DATA FOR THIS EXERCISE ::
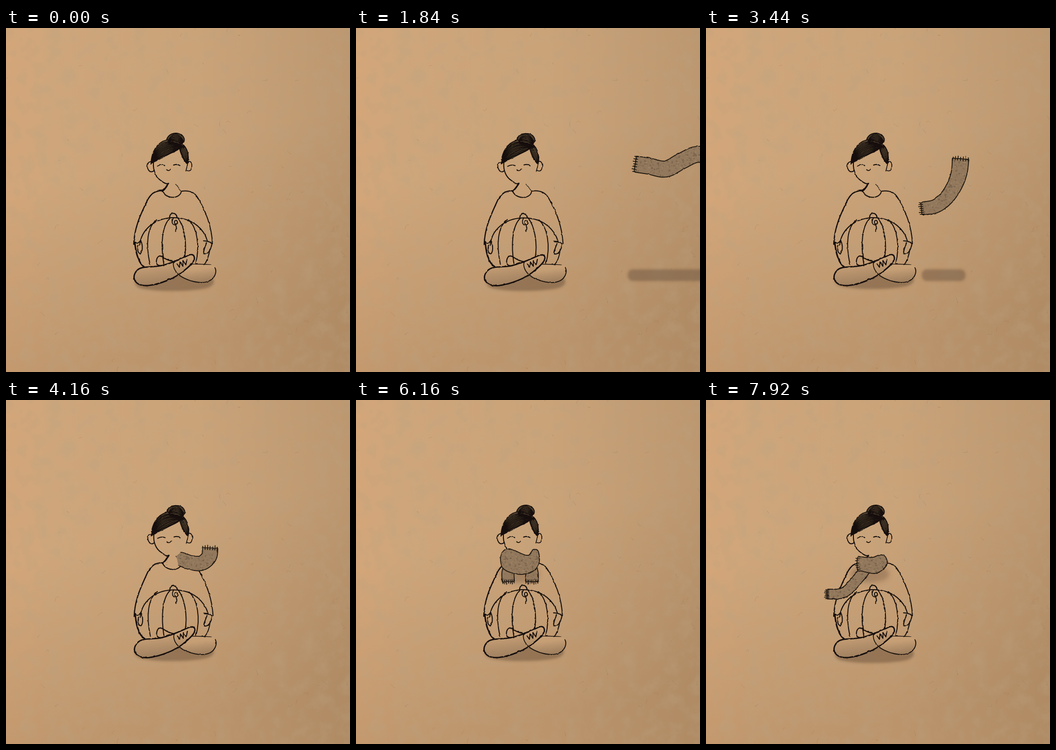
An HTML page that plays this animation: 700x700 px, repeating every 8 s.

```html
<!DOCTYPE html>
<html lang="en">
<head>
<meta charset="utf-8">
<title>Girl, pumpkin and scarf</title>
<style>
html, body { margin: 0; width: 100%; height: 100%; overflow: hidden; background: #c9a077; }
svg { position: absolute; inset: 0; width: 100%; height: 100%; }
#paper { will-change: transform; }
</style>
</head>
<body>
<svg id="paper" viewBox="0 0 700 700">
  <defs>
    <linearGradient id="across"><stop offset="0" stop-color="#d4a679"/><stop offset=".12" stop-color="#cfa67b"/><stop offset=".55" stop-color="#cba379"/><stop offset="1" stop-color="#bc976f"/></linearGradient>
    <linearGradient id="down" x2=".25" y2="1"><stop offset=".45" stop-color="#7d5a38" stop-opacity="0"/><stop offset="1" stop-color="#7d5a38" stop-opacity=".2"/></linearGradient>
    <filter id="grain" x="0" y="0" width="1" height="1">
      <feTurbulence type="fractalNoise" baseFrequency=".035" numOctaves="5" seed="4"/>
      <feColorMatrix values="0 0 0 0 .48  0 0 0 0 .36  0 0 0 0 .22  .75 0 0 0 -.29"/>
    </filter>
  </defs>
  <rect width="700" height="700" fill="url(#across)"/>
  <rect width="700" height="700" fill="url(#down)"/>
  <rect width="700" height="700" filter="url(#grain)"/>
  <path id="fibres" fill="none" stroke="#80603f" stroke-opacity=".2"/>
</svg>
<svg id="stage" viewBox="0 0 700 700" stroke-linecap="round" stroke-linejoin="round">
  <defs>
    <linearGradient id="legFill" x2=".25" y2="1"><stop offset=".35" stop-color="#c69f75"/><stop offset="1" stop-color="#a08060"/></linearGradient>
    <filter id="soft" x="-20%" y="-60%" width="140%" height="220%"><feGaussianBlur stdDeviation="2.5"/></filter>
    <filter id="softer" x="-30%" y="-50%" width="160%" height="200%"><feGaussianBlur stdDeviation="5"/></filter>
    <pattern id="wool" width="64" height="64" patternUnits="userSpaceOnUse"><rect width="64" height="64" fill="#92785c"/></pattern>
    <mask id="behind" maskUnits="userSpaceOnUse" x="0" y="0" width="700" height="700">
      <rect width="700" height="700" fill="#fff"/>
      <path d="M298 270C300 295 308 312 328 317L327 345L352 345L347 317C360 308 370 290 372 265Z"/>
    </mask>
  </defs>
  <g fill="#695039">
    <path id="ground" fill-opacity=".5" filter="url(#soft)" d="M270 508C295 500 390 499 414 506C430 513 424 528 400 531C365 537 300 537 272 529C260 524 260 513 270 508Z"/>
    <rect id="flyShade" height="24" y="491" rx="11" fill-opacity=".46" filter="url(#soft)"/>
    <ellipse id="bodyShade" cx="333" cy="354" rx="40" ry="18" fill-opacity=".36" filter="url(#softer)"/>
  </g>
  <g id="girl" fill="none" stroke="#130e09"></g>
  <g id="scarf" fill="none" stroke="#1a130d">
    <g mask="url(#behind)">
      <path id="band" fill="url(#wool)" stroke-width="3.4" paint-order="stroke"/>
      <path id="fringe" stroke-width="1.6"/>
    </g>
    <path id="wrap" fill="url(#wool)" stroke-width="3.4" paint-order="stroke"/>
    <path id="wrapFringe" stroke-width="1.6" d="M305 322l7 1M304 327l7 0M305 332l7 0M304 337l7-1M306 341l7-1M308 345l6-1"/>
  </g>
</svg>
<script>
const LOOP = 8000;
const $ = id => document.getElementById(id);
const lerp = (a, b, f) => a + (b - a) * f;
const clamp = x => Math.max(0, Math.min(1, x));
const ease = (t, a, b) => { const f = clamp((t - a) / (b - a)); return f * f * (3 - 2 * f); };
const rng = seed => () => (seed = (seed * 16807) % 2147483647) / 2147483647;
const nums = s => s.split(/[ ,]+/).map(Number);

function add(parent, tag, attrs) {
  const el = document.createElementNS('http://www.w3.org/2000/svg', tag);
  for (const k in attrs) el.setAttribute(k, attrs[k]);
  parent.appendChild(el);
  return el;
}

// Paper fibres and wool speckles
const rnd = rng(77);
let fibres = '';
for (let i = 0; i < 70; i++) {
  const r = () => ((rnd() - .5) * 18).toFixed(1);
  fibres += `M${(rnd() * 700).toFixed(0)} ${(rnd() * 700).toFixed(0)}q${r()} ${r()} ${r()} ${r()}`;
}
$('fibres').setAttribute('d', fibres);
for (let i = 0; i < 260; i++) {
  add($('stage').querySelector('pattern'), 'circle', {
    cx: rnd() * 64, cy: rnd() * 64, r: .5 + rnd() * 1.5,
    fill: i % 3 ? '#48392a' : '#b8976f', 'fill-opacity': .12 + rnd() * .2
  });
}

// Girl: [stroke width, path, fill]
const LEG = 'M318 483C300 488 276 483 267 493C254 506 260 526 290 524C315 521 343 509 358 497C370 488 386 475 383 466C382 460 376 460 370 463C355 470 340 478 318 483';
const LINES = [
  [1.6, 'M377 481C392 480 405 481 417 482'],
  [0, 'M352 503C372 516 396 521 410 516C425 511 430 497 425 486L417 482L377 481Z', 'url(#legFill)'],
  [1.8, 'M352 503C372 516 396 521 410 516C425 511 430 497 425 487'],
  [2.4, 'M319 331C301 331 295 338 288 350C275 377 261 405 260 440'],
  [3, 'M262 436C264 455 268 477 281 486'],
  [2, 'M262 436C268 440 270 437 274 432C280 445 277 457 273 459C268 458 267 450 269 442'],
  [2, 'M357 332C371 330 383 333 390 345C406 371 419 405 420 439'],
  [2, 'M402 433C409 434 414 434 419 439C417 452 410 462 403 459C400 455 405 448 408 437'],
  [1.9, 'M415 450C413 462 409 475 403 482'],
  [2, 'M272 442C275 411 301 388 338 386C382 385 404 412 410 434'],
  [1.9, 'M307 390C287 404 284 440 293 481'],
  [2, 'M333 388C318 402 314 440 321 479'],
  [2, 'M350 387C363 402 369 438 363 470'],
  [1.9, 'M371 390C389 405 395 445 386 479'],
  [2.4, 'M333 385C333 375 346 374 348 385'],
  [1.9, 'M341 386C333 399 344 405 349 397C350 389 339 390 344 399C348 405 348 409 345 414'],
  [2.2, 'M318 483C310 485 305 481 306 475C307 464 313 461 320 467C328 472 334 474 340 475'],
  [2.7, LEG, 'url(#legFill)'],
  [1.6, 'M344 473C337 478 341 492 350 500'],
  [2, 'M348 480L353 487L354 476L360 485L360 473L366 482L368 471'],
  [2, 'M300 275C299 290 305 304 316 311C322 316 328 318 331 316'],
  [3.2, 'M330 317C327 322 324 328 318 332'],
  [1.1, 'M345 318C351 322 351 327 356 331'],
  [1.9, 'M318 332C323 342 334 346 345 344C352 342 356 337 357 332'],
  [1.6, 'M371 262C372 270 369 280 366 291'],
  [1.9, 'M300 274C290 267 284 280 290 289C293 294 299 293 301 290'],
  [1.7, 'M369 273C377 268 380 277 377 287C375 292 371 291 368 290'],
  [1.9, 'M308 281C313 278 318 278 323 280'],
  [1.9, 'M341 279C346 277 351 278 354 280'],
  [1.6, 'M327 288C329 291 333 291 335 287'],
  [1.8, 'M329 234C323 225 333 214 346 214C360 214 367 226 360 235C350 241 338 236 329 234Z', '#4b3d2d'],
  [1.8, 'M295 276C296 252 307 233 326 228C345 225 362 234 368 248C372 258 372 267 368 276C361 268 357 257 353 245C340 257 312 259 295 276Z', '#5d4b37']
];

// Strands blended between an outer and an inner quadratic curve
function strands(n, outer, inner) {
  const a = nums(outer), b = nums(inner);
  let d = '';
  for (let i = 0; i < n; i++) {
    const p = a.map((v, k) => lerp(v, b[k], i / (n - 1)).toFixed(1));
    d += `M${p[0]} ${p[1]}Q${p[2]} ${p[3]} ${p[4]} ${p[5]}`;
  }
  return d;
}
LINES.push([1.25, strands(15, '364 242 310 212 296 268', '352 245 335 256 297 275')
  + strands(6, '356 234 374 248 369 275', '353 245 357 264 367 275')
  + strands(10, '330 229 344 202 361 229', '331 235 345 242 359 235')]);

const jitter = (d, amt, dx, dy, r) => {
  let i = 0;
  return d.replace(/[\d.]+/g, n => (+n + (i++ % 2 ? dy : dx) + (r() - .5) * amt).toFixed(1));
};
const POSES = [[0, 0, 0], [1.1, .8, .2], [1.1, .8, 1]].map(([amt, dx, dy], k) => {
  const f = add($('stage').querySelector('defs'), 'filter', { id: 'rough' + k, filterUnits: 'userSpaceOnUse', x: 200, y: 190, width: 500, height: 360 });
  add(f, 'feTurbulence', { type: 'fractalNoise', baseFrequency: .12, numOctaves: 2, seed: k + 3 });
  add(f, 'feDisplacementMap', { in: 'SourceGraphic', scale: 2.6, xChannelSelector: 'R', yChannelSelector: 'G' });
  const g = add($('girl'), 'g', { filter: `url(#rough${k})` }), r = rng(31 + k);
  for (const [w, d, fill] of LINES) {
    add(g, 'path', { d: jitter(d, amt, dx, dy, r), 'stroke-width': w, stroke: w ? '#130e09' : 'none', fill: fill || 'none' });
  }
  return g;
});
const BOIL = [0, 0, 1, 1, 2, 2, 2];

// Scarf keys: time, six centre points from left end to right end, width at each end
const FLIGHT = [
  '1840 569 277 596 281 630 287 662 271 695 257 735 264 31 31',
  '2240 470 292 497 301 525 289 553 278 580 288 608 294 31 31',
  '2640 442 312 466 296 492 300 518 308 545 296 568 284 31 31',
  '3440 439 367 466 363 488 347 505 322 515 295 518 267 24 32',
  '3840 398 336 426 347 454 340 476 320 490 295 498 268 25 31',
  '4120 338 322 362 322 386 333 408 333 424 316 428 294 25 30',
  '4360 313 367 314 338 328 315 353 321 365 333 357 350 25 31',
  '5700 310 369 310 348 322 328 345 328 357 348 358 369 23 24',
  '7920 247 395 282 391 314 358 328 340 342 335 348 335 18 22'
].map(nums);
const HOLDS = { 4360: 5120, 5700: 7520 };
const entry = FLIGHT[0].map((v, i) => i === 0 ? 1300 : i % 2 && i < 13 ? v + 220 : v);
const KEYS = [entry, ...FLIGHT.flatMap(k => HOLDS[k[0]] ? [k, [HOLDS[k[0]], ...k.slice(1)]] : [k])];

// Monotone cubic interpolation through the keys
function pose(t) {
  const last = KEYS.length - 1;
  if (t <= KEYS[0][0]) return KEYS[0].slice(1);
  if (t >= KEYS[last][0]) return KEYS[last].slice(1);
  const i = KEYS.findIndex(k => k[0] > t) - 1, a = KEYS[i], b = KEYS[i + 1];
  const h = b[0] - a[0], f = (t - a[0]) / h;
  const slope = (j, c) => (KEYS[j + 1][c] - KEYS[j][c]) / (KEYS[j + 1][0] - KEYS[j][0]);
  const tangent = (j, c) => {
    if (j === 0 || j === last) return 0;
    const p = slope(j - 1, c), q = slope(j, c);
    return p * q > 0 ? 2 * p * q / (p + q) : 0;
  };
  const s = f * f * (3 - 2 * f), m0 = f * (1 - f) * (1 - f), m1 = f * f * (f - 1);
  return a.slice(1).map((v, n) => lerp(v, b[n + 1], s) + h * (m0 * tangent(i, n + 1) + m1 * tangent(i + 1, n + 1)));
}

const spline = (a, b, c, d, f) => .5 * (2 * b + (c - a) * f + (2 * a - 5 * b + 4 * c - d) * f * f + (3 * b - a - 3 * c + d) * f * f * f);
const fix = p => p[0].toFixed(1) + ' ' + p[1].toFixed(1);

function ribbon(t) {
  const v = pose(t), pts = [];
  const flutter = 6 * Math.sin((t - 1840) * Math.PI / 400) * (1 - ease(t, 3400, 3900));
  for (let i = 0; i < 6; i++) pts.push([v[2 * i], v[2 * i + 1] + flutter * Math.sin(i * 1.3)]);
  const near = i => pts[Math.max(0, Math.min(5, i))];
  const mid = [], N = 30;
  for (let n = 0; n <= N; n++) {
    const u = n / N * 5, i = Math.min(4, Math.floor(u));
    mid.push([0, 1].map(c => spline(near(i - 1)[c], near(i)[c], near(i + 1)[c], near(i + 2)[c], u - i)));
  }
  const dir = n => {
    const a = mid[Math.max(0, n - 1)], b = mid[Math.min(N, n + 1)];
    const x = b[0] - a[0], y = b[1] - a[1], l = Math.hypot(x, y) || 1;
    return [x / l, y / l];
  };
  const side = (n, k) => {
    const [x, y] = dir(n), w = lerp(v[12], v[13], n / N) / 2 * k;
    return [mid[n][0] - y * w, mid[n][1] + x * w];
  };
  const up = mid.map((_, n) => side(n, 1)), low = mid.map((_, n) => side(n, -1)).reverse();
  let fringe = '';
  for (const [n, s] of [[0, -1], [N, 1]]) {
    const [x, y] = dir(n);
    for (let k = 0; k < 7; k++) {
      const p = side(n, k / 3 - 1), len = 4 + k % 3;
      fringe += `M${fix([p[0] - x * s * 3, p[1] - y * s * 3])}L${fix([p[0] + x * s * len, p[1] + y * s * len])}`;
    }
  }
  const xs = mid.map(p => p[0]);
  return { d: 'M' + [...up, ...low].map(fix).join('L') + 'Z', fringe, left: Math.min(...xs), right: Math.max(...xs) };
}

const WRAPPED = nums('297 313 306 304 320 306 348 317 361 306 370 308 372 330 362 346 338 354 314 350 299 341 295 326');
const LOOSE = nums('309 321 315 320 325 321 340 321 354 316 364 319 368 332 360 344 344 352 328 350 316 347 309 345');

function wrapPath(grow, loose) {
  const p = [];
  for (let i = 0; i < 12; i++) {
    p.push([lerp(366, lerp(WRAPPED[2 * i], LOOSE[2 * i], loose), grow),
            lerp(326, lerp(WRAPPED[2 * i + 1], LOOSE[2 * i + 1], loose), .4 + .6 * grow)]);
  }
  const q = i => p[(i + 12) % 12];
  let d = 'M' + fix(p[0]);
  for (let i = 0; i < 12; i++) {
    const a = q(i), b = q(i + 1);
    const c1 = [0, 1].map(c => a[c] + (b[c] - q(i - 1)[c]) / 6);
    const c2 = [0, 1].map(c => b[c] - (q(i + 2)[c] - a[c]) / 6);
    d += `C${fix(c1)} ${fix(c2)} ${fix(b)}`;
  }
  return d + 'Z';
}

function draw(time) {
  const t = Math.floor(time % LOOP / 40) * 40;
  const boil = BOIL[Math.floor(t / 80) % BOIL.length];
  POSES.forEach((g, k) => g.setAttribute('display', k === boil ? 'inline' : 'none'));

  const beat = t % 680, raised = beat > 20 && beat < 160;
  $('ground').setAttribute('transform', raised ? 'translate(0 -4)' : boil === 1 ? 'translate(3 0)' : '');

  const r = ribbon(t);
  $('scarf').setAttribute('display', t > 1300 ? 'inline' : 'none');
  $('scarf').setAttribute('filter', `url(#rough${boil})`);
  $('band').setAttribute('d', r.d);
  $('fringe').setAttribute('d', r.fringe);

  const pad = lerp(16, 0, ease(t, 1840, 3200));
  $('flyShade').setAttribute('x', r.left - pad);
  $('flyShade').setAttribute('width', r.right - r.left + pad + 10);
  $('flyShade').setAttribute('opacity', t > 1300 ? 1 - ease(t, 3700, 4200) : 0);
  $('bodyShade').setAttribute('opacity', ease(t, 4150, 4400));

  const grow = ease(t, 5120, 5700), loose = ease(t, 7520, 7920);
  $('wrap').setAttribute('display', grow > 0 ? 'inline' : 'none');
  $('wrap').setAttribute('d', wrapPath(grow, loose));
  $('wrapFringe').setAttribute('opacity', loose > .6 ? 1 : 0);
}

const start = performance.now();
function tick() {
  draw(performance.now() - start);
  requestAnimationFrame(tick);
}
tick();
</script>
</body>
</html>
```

THE PROBLEM :: Copy out each line of the records that holds the string "opacity".

EXERCISE OUTPUT ::
    <linearGradient id="down" x2=".25" y2="1"><stop offset=".45" stop-color="#7d5a38" stop-opacity="0"/><stop offset="1" stop-color="#7d5a38" stop-opacity=".2"/></linearGradient>
  <path id="fibres" fill="none" stroke="#80603f" stroke-opacity=".2"/>
    <path id="ground" fill-opacity=".5" filter="url(#soft)" d="M270 508C295 500 390 499 414 506C430 513 424 528 400 531C365 537 300 537 272 529C260 524 260 513 270 508Z"/>
    <rect id="flyShade" height="24" y="491" rx="11" fill-opacity=".46" filter="url(#soft)"/>
    <ellipse id="bodyShade" cx="333" cy="354" rx="40" ry="18" fill-opacity=".36" filter="url(#softer)"/>
    fill: i % 3 ? '#48392a' : '#b8976f', 'fill-opacity': .12 + rnd() * .2
  $('flyShade').setAttribute('opacity', t > 1300 ? 1 - ease(t, 3700, 4200) : 0);
  $('bodyShade').setAttribute('opacity', ease(t, 4150, 4400));
  $('wrapFringe').setAttribute('opacity', loose > .6 ? 1 : 0);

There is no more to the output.